  • Local overexpression of IL-11 leads to local fibrosis
  • Differentiation of fibroblasts into activated myofibroblasts is a defining feature of fibrosis and IL-11 is the most highly upregulated gene during this transition
  • IL-11 receptor is highly expressed in fibrotic disease
  • IL-11 production is elicited by the major known pro-fibrotic factors including TGFβ, FGF, PDGF, CTGF and IL-13
  • IL-11 expression is elevated in patients with systemic sclerosis and idiopathic pulmonary fibrosis

IL-11 in CANCER

IL-11 and other components of the IL-11 pathway are overexpressed in a number of cancer types. In addition, cancer-associated fibroblasts play an important role in the tumor microenvironment where IL-11 appears to be an important mediator between tumor and stromal cells.

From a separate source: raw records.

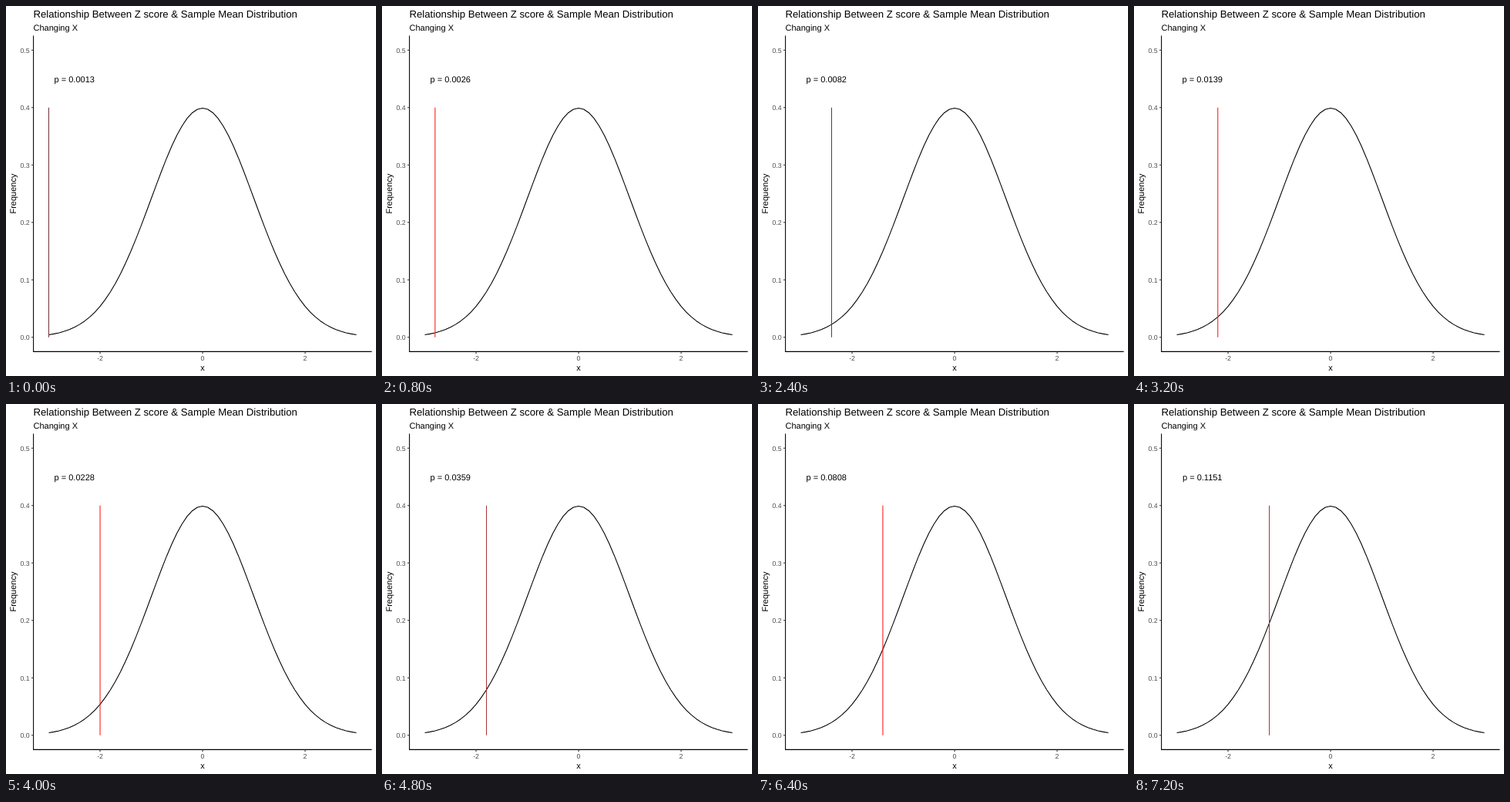
An HTML page that plays this animation: 480 px wide and 480 px high, repeating every 8 s.

```html
<!DOCTYPE html>
<html lang="en">
<head>
<meta charset="utf-8">
<title>Z score and p value</title>
<style>
  html, body { margin: 0; width: 100%; height: 100%; overflow: hidden; background: #fff; }
  svg { display: block; width: 480px; height: 480px; }
  text { font: 11px "Liberation Sans", Arial, sans-serif; text-rendering: geometricPrecision; }
  .title { font-size: 13.2px; }
  .tick { font-size: 8.8px; fill: #4d4d4d; }
  .mid { text-anchor: middle; }
  .end { text-anchor: end; }
  path { fill: none; stroke: #000; stroke-width: 1.07; }
  #ticks { stroke: #333; }
</style>
</head>
<body>
<svg id="plot" viewBox="0 0 480 480">
  <text class="title" x="35.5" y="15">Relationship Between Z score &amp; Sample Mean Distribution</text>
  <text x="35.5" y="32">Changing X</text>
  <path id="curve" stroke-linejoin="round"/>
  <path id="marker"/>
  <text id="label" class="mid" x="88.75" y="98.9"></text>
  <path d="M35.6 38.5V448.4H474.5"/>
  <path id="ticks"/>
  <text class="mid" x="255" y="473">x</text>
  <text class="mid" transform="translate(13.2 243.6) rotate(-90)">Frequency</text>
</svg>
<script>
const STEP = 800, COUNT = 10;
const RED = '#ff1a1a', BROWN = '#a83238', MAROON = '#70303c';
const $ = id => document.getElementById(id);
const px = z => 255.04 + 66.5 * z;
const py = d => 429.8 - 745 * d;
const density = z => Math.exp(-z * z / 2) / Math.sqrt(2 * Math.PI);

// Lower tail of the normal distribution, by its power series
function tail(z) {
  let term = z, sum = z;
  for (let k = 1; k < 60; k++) {
    term *= z * z / (2 * k + 1);
    sum += term;
  }
  return 0.5 + density(z) * sum;
}

function addText(x, y, cls, content) {
  const el = document.createElementNS('http://www.w3.org/2000/svg', 'text');
  el.setAttribute('x', x);
  el.setAttribute('y', y);
  el.setAttribute('class', cls);
  el.textContent = content;
  $('plot').append(el);
}

const points = Array.from({ length: 61 }, (_, i) => {
  const z = (i - 30) / 10;
  return px(z).toFixed(2) + ' ' + py(density(z)).toFixed(2);
});
$('curve').setAttribute('d', 'M' + points.join('L'));

let ticks = '';
for (let i = 0; i <= 5; i++) {
  const y = py(i / 10);
  ticks += `M32.9 ${y}H35.6`;
  addText(30.7, y + 3.2, 'tick end', (i / 10).toFixed(1));
}
for (const z of [-2, 0, 2]) {
  ticks += `M${px(z)} 448.4v2.75`;
  addText(px(z), 459.6, 'tick mid', z);
}
$('ticks').setAttribute('d', ticks);

function lineColor(i) {
  if (i % 3 || i > 9) return RED;
  return i < 6 ? MAROON : BROWN;
}

let shown = -1;
function draw(now) {
  const i = Math.floor(now / STEP) % COUNT;
  if (i !== shown) {
    shown = i;
    const z = -3 + i / 5;
    const color = lineColor(i);
    // Dark lines sit on one whole pixel column
    const x = color === RED ? px(z) : Math.floor(px(z)) + 0.5;
    const marker = $('marker');
    marker.setAttribute('d', `M${x} ${py(0)}V${py(0.4)}`);
    marker.style.stroke = color;
    marker.style.strokeWidth = color === RED ? 1.07 : 1;
    $('label').textContent = 'p = ' + tail(z).toFixed(4);
  }
}

const start = performance.now();
function loop() {
  draw(performance.now() - start);
  requestAnimationFrame(loop);
}
loop();
</script>
</body>
</html>
```
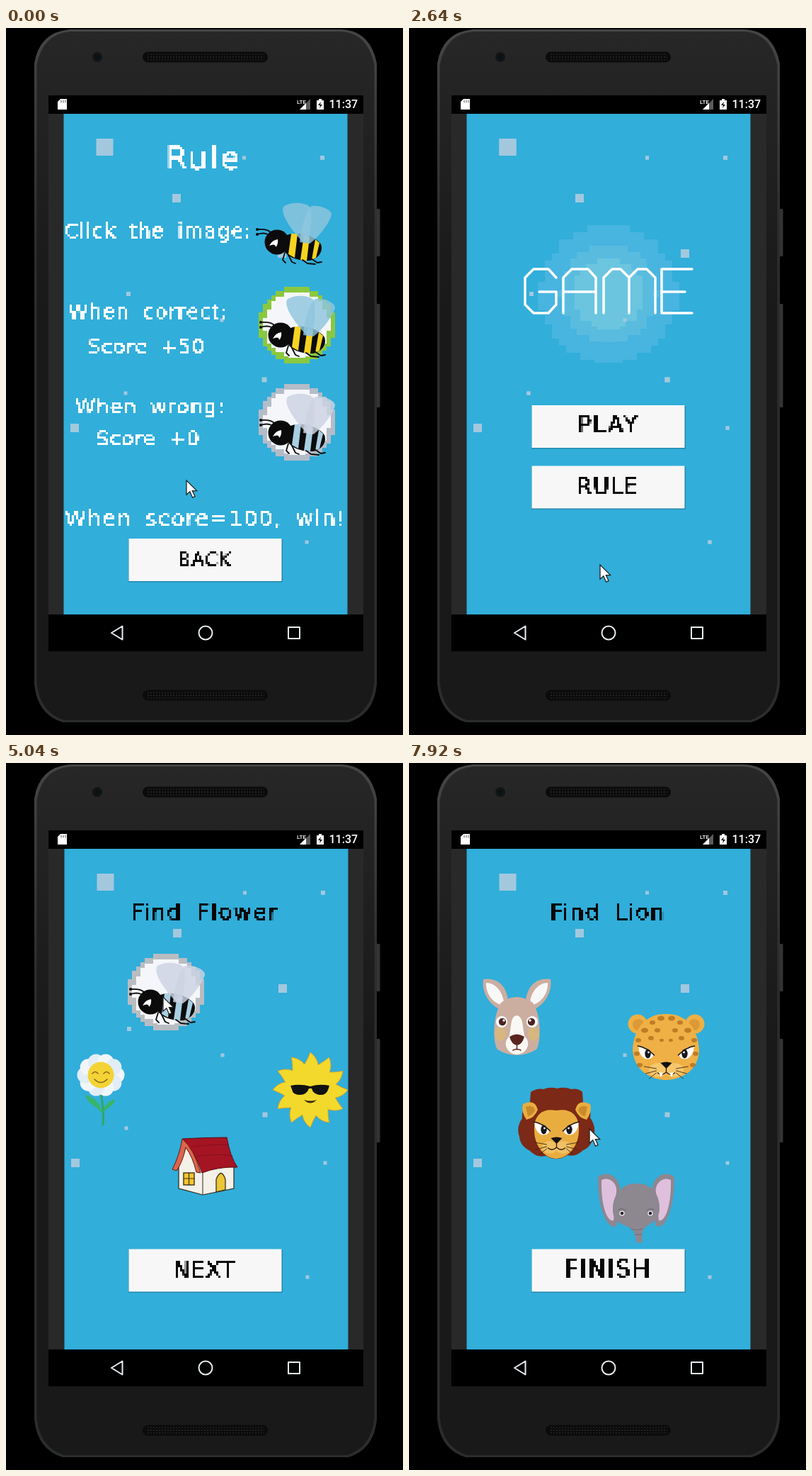
Write an HTML page that moves like this. It is 561x997 px and loops after 8000 ms.

```html
<!DOCTYPE html>
<html lang="en">
<head>
<meta charset="utf-8">
<title>Picture quiz on a phone</title>
<style>
  html, body { margin: 0; width: 100%; height: 100%; overflow: hidden; background: #000; }
  svg { display: block; width: 561px; height: 997px; }
  .label { font-family: "DejaVu Sans", sans-serif; text-anchor: middle; letter-spacing: .05em; word-spacing: .27em; stroke-width: .7; }
  .status { font-family: Roboto, sans-serif; fill: #fff; font-weight: 500; }
</style>
</head>
<body>
<svg id="stage" viewBox="0 0 561 997"></svg>
<script>
const LOOP = 8000, STEP = 240, BLUE = '#31aeda';

// ---------- helpers ----------
const path = (d, fill, extra = '') => `<path d="${d}" fill="${fill}" ${extra}/>`;
const line = (d, color, width = 1.8) =>
  path(d, 'none', `stroke="${color}" stroke-width="${width}" stroke-linecap="round" stroke-linejoin="round"`);
const rect = (x, y, w, h, fill, extra = '') =>
  `<rect x="${x}" y="${y}" width="${w}" height="${h}" fill="${fill}" ${extra}/>`;
const oval = (x, y, rx, ry, fill, extra = '') =>
  `<ellipse cx="${x}" cy="${y}" rx="${rx}" ry="${ry}" fill="${fill}" ${extra}/>`;
const dot = (x, y, r, fill, extra) => oval(x, y, r, r, fill, extra);
const at = (x, y, markup) => `<g transform="translate(${x} ${y})">${markup}</g>`;
const mirrored = (cx, markup) =>
  markup + `<g transform="translate(${2 * cx} 0) scale(-1 1)">${markup}</g>`;
const label = (text, x, y, size, color = '#fff') =>
  `<text class="label" x="${x}" y="${y}" font-size="${size}" fill="${color}" stroke="${color}">${text}</text>`;
const pixelated = markup => `<g filter="url(#pixelate)">${markup}</g>`;

const button = (y, text, size) =>
  rect(173, y + 1, 218, 60.5, '#2587ad') + rect(173.5, y, 216, 60, '#f7f7f7') +
  pixelated(label(text, 281, y + 39, size, '#080808'));

// A disc built from square cells.
function pixelDisc(cx, cy, r, cell, fill) {
  let d = '';
  for (let y = -r; y < r; y += cell) {
    const h = Math.min(cell, r - y), mid = y + h / 2;
    const half = Math.round(Math.sqrt(r * r - mid * mid) / cell) * cell;
    d += `M${cx - half} ${cy + y}h${2 * half}v${h}h${-2 * half}z`;
  }
  return path(d, fill);
}

const badge = (x, y, color) => pixelDisc(x, y, 54, 6, color) + pixelDisc(x, y, 46, 6, '#f5f6fa');

// ---------- pictures ----------
function bee(x, y, stripe = '#f5d321', wing = '#8fc6df') {
  return at(x, y,
    path('M12-9C28-17 54-9 62 3C66 14 57 24 46 26C30 27 15 21 10 12Z', '#0b0b0b') +
    path('M20-12L29-12 25 22 16 17ZM38-10L46-7 42 26 33 25ZM54-4L60 1 55 22 49 25Z', stripe) +
    path('M38 1C22-14 2-42 10-51C22-58 42-56 47-49C50-30 48-12 42 1Z', wing, 'opacity=".82"') +
    path('M32 0C34-20 40-44 49-51C60-53 78-46 77-38C72-22 54-3 46 2Z', wing, 'opacity=".82"') +
    dot(0, 0, 17.5, '#0b0b0b') +
    path('M-11 5Q-7-3 1-4Q2 3-2 7Q-2 1-11 5Z', '#fff') +
    line('M-9-14Q-14-19-27-18M-13-11Q-19-14-28-11M11 15L8 25 12 29M16 18L21 28 26 30M36 25L43 30 54 31M48 23L57 29 63 28', '#0b0b0b') +
    dot(-28, -18, 2, '#0b0b0b') + dot(-28, -11, 2, '#0b0b0b'));
}

function flower() {
  let petals = '';
  for (let i = 0; i < 10; i++) {
    const a = i * Math.PI / 5;
    petals += dot(134 + 22 * Math.cos(a), 440 + 19 * Math.sin(a), 11.5, i % 2 ? '#e2edf5' : '#f1f6fa');
  }
  return line('M134 466Q139 490 137 510', '#2fa866', 3) +
    path('M136 494C134 478 124 472 112 468C116 482 126 482 136 494ZM137 494C138 482 146 476 154 474C152 486 144 484 137 494Z', '#37b46c') +
    petals + dot(134, 440, 18.5, '#f3d335') +
    line('M122 438Q126 433 130 438M138 438Q142 433 146 438M125 446Q134 455 143 446', '#8b6a18', 1.6);
}

function sun() {
  const rays = 12, turn = 2 * Math.PI / rays, first = -Math.PI / 2 - turn * .42;
  const point = (a, r) => `${(430 + r * Math.cos(a)).toFixed(1)} ${(461 + r * Math.sin(a)).toFixed(1)}`;
  let d = 'M' + point(first, 37);
  for (let i = 0; i < rays; i++) {
    const a = first + i * turn;
    d += `Q${point(a + turn * .25, 43)} ${point(a + turn * .42, 53)}Q${point(a + turn * .8, 47)} ${point(a + turn, 37)}`;
  }
  return path(d + 'Z', '#f3d92c', 'stroke="#d9a52c" stroke-width="1"') +
    path('M402 455Q416 452 430 456Q444 452 457 455L455 461Q452 469 443 468Q434 467 432 459H428Q425 468 415 468Q405 468 404 460Z', '#111') +
    path('M421 475Q430 478 439 475Q430 484 421 475Z', '#3c2a10');
}

function house() {
  return path('M256 537L244 569V600L278 609 322 600V566L300 545Z', '#f3f1e8', 'stroke="#33241c" stroke-width="1.2"') +
    line('M278 575V608', '#33241c', 1) +
    path('M249 530Q281 528 312 528Q317 556 327 570Q300 569 277 578Q267 548 249 530Z', '#a51423', 'stroke="#5a0c14" stroke-width="1"') +
    line('M262 541Q290 538 314 538M269 555Q295 550 320 554', '#7d0f1c', .8) +
    path('M249 530Q266 544 275 578L269 577Q264 556 254 542Q250 562 241 575L235 573Q245 554 249 530Z', '#de644c', 'stroke="#5a1c14" stroke-width="1"') +
    rect(251, 578, 15, 17, '#f2c62f', 'stroke="#43301a" stroke-width="1.4"') + line('M258.5 578V595M251 586H266', '#43301a', 1.2) +
    path('M297 605V587Q304 570 310 587V602Z', '#e9c736', 'stroke="#43301a" stroke-width="1.3"');
}

function kangaroo() {
  return mirrored(152.5,
      path('M105 305C130 301 142 322 140 345L127 347C108 336 103 318 105 305Z', '#ccaea1') +
      path('M109 310C125 310 135 328 134 342C119 340 108 325 109 310Z', '#f8f8f8')) +
    path('M130 338Q152 322 175 338C188 358 186 395 180 404Q152 420 125 404C118 394 118 357 130 338Z', '#ccaea1') +
    mirrored(152.5, oval(129, 382, 8, 10, '#d7b77f') + dot(131, 365, 8, '#fff') + dot(132, 365, 5.2, '#4b2420') + dot(134, 363, 1.7, '#fff')) +
    path('M152 356C163 357 160 378 164 386C174 396 165 411 152.5 411C140 411 131 396 141 386C145 378 142 357 152 356Z', '#faf8f5') +
    path('M142 386Q152 379 163 386Q160 397 152.5 398Q145 397 142 386Z', '#5a2521') + line('M152.5 397V404M147 405Q152 402 158 405', '#5a2521', 1.5);
}

// Narrowed cat eyes with whiskers.
const catFace = (cx, y, gap) =>
  mirrored(cx,
    path(`M${cx - gap - 13} ${y - 9}Q${cx - gap - 2} ${y - 7} ${cx - gap + 8} ${y + 3}Q${cx - gap + 6} ${y + 10} ${cx - gap - 4} ${y + 8}Q${cx - gap - 13} ${y + 3} ${cx - gap - 13} ${y - 9}Z`, '#fff') +
    oval(cx - gap, y + 1, 4.2, 6.5, '#17171c') + dot(cx - gap + 1, y - 1, 1.4, '#fff') +
    line(`M${cx - gap - 14} ${y - 10}Q${cx - gap - 2} ${y - 8} ${cx - gap + 9} ${y + 3}`, '#17171c', 1.6) +
    line(`M${cx - 14} ${y + 22}L${cx - 31} ${y + 19}M${cx - 14} ${y + 25}L${cx - 29} ${y + 29}M${cx - 14} ${y + 28}L${cx - 24} ${y + 36}`, '#3b2617', .9));
const catNose = (cx, y) =>
  path(`M${cx - 8} ${y}Q${cx} ${y - 3} ${cx + 8} ${y}L${cx} ${y + 8}Z`, '#111') +
  line(`M${cx} ${y + 7}V${y + 13}Q${cx - 6} ${y + 19} ${cx - 12} ${y + 14}M${cx} ${y + 13}Q${cx + 6} ${y + 19} ${cx + 12} ${y + 14}`, '#2b1a10', 1.3);

function leopard() {
  const cx = 363.5;
  return mirrored(cx, dot(323, 368, 13.5, '#eeb044') + dot(324, 369, 8, '#dd9936')) +
    path('M363 354C389 353 408 371 410 404C410 430 390 446 363 447C337 446 317 430 316 404C318 371 338 353 363 354Z', '#efb045') +
    mirrored(cx, [[356, 360, 5], [344, 366, 4], [333, 377, 5], [351, 377, 4], [342, 388, 4], [324, 391, 4], [357, 391, 3], [322, 410, 4], [326, 426, 4]]
      .map(([x, y, r]) => oval(x, y, r, r * .72, '#bf7c25')).join('')) +
    mirrored(cx, oval(352, 433, 13, 10, '#f6c76b')) +
    catFace(cx, 409, 26) + catNose(cx, 423) +
    path('M353 436L356 443 359 437ZM368 437L371 443 374 436Z', '#fff');
}

function lion() {
  const cx = 208.5;
  return path('M172 464Q181 458 190 460Q200 456 209 459Q220 456 229 460Q239 458 245 464L246 478Q259 488 256 500Q265 513 261 526Q258 541 246 546Q236 556 224 553Q209 563 194 554Q180 557 171 547Q157 540 156 527Q151 514 160 501Q158 486 171 478Z', '#7c2917') +
    mirrored(cx, path('M161 481Q178 473 182 489Q177 501 166 503Q158 492 161 481Z', '#e9ad3f') + path('M165 485Q175 481 178 490Q174 497 168 498Z', '#c98a2b')) +
    path('M208 490C229 486 241 497 240 518C240 537 228 557 208 558C189 557 177 537 177 518C176 497 188 486 208 490Z', '#e9ad3f') +
    mirrored(cx, oval(199, 542, 11, 9, '#f0c064')) +
    catFace(cx, 516, 18) + catNose(cx, 529);
}

function elephant() {
  return mirrored(321,
      path('M267 584C281 572 300 586 298 604L294 651C284 664 266 632 267 584Z', '#8d8790') +
      path('M272 588C284 582 295 594 293 605L289 645C279 648 271 620 272 588Z', '#dfc0dc')) +
    path('M321 593C344 592 355 610 354 630C353 645 340 650 332 656Q328 664 330 675Q325 679 321 675Q320 660 312 655C298 650 288 645 288 630C288 609 300 593 321 593Z', '#8d8790') +
    mirrored(321, dot(301, 635, 3.6, '#eee') + dot(301, 635, 2.3, '#26242a') + line('M296 630Q301 627 306 631', '#65606a', 1)) +
    line('M314 657Q321 660 330 657M319 665H329', '#706a74', 1);
}

function glow() {
  return pixelDisc(282, 375, 97, 10, '#48b4e0') + pixelDisc(282, 375, 68, 9, '#59bcdf') + pixelDisc(282, 375, 50, 8, '#6bc5df');
}

// ---------- app screens ----------
const sparkles = [[139.5, 168, 24], [241, 240, 12], [336.5, 183, 5], [447, 183, 6], [390, 318, 12], [173, 375, 6],
  [305, 412, 5], [365, 496, 7], [169, 515, 5], [97, 564, 12], [450, 564, 5], [425, 725, 5]]
  .map(([x, y, s]) => rect(x - s / 2, y - s / 2, s, s, '#a3c8de')).join('');

const screen = (id, content, shift = 0) => `<g id="${id}">` +
  rect(60, 95, 445, 26, '#000') + rect(60, 121, 445, 706, '#292929') +
  rect(81.5 + shift, 121, 401, 706, BLUE) + at(shift, 0, sparkles) + content + '</g>';

const ruleScreen = screen('rule',
  pixelated(label('Rule', 279, 199, 45) + label('Click the image:', 215, 296, 28) +
    label('When correct:', 201, 410, 28.5) + label('Score +50', 198.5, 459, 28) +
    label('When wrong:', 204, 544, 28.5) + label('Score +0', 201, 589, 28) +
    label('When score=100, win!', 282, 702, 30.8)) +
  bee(383, 302) +
  badge(411, 419, '#8ac83f') + bee(388, 433) +
  badge(411, 556, '#b4bcc8') + bee(388, 571, '#a9cfe2', '#ccd3e2') +
  button(720, 'BACK', 26.5));

const titleScreen = screen('title',
  glow() + sparkles +
  '<g role="img" aria-label="GAME">' +
  line('M208 352L197 340H176L164 352V390L176 402H197L208 390V372H184M218 402V352L230 340H253L264 352V402M218 372H264' +
    'M275 402V352L287 340H299L311 352V402M311 352L323 340H336L348 352V402M400 340H357V402H400M357 372H390', '#fff', 3.5) + '</g>' +
  rect(171, 535, 221, 64, '#1e7fa6', 'id="press" rx="3" opacity=".55"') +
  button(532, 'PLAY', 33.5) + button(617.5, 'RULE', 31.5));

const flowerScreen = screen('flower',
  pixelated(label('Find Flower', 281, 221, 32, '#080808')) +
  `<g id="beeIdle">${bee(204, 337)}</g>` +
  `<g id="beeWrong">${badge(226, 323, '#b9bdc2') + bee(204, 337, '#a9cfe2', '#ccd3e2')}</g>` +
  flower() + sun() + house() + button(685.5, 'NEXT', 31), 1);

const lionScreen = screen('lion',
  pixelated(label('Find Lion', 281, 221, 31.5, '#080808')) +
  kangaroo() + leopard() + lion() + elephant() + button(685.5, 'FINISH', 34));

// ---------- phone ----------
const speaker = y => rect(193, y, 177, 15, '#0b0b0b', 'rx="7.5"') + rect(198, y + 3, 167, 9, 'url(#mesh)');
const phone =
  rect(523, 255, 5.5, 67, '#343434', 'rx="1.5"') + rect(523, 389, 5.5, 146, '#343434', 'rx="1.5"') +
  path('M90 2H474Q515 4 524 50V925Q520 968 484 979H80Q44 968 40 925V50Q47 6 90 2Z', 'url(#rim)') +
  path('M91 5H473Q511 7 520.5 52V923Q517 965 482 976H82Q47 965 43.5 923V52Q52 8 91 5Z', 'url(#body)') +
  dot(129, 41, 7, '#141414') + dot(129, 41, 3.5, '#071318') +
  speaker(33.5) + speaker(933.5) + rect(60, 95, 445, 784, '#000');

const systemIcons =
  path('M77 100H86V115H73V104Z', '#fff') + line('M78 102V105M81 102V105M84 102V105', '#555', 1) +
  '<text class="status" x="411" y="107" font-size="8">LTE</text>' +
  path('M430 100V115H415Z', '#5b5b5b') + path('M424 106V115H415Z', '#fff') +
  path('M442 100H446V102H449V115H439V102H442Z', '#fff') + path('M445 104L441 109H444L443 113 447 108H444Z', '#000') +
  '<text class="status" x="456.5" y="113" font-size="16">11:37</text>' +
  line('M149 853L164.5 843.5V862.5ZM399 845H415V861H399Z', '#e8eef0', 2) +
  dot(282, 853, 9.5, 'none', 'stroke="#e8eef0" stroke-width="2"');

const defs = `<defs>
  <linearGradient id="rim" x2="0" y2="1"><stop stop-color="#454545"/><stop offset=".3" stop-color="#2b2d2d"/><stop offset="1" stop-color="#2b2d2d"/></linearGradient>
  <linearGradient id="body" x2="0" y2="1"><stop stop-color="#272727"/><stop offset=".1" stop-color="#232323"/><stop offset=".4" stop-color="#191919"/><stop offset="1" stop-color="#191919"/></linearGradient>
  <pattern id="mesh" width="4" height="4" patternUnits="userSpaceOnUse"><rect width="2" height="2" fill="#222"/></pattern>
  <filter id="pixelate" filterUnits="userSpaceOnUse" x="0" y="0" width="561" height="997" color-interpolation-filters="sRGB">
    <feFlood x="1" y="1" width="1" height="1"/>
    <feComposite x="0" y="0" width="3" height="3"/>
    <feTile result="grid"/>
    <feComposite in="SourceGraphic" in2="grid" operator="in"/>
    <feComponentTransfer><feFuncA type="linear" slope="4" intercept="-1.4"/></feComponentTransfer>
    <feMorphology operator="dilate" radius="1"/>
  </filter></defs>`;

const cursorArrow = `<g id="cursor">${path('M0 0V20L4.8 15.8 8.6 24.2 12 22.6 8.4 14.6H14.6Z', '#fff', 'stroke="#222" stroke-width="1.3"')}</g>`;

const stage = document.getElementById('stage');
stage.innerHTML = defs + rect(0, 0, 561, 997, '#000') + phone +
  ruleScreen + titleScreen + flowerScreen + lionScreen + systemIcons + cursorArrow;
const part = id => stage.querySelector('#' + id);

// ---------- motion ----------
const scenes = [['rule', -1000], ['title', 2084], ['flower', 3700], ['lion', 6681]]
  .map(([id, start]) => ({ node: part(id), start }));
const cursorKeys = [[0, 255, 638], [1200, 255, 638], [1920, 270, 757], [2640, 270, 757], [3360, 286, 560], [4080, 286, 560],
  [4800, 222, 330], [5160, 222, 330], [5760, 281, 737], [6000, 281, 737], [6480, 275, 710], [6960, 275, 710], [7920, 255, 516]];
const cursor = part('cursor'), press = part('press'), beeIdle = part('beeIdle'), beeWrong = part('beeWrong');
const show = (node, visible) => node.setAttribute('display', visible ? 'inline' : 'none');

function cursorAt(t) {
  const i = Math.max(1, cursorKeys.findIndex(([time]) => time >= t));
  const [t0, x0, y0] = cursorKeys[i - 1], [t1, x1, y1] = cursorKeys[i];
  const p = (t - t0) / (t1 - t0), ease = p * p * (3 - 2 * p);
  return [x0 + (x1 - x0) * ease, y0 + (y1 - y0) * ease];
}

function draw() {
  const t = Math.floor(performance.now() % LOOP / STEP) * STEP;
  for (const { node, start } of scenes) {
    // A new screen fades in while it rises and slows down.
    const p = Math.min(1, Math.max(0, (t - start) / 350));
    show(node, p > 0);
    node.setAttribute('opacity', Math.min(1, 2.3 * p));
    node.setAttribute('transform', `translate(0 ${Math.round(62 * (1 - p) ** 2)})`);
  }
  show(beeIdle, t < 5040);
  show(beeWrong, t >= 5040);
  show(press, t >= 3600);
  cursor.setAttribute('transform', `translate(${cursorAt(t)})`);
  requestAnimationFrame(draw);
}
draw();
</script>
</body>
</html>
```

This leads to IL-11  affecting proliferation, angiogenesis and metastasis, while simultaneously inducing resistance of tumors to existing therapies including chemotherapy and immunotherapy.  Blocking this pathway has emerged as an exciting therapeutic approach for tumor therapeutic development.

The concept of combating tumor progression through inhibition of growth-promoting cytokines like IL-11 is emerging as a therapeutic opportunity that bypasses the difficulties of targeting intracellular signaling molecules and transcription factors.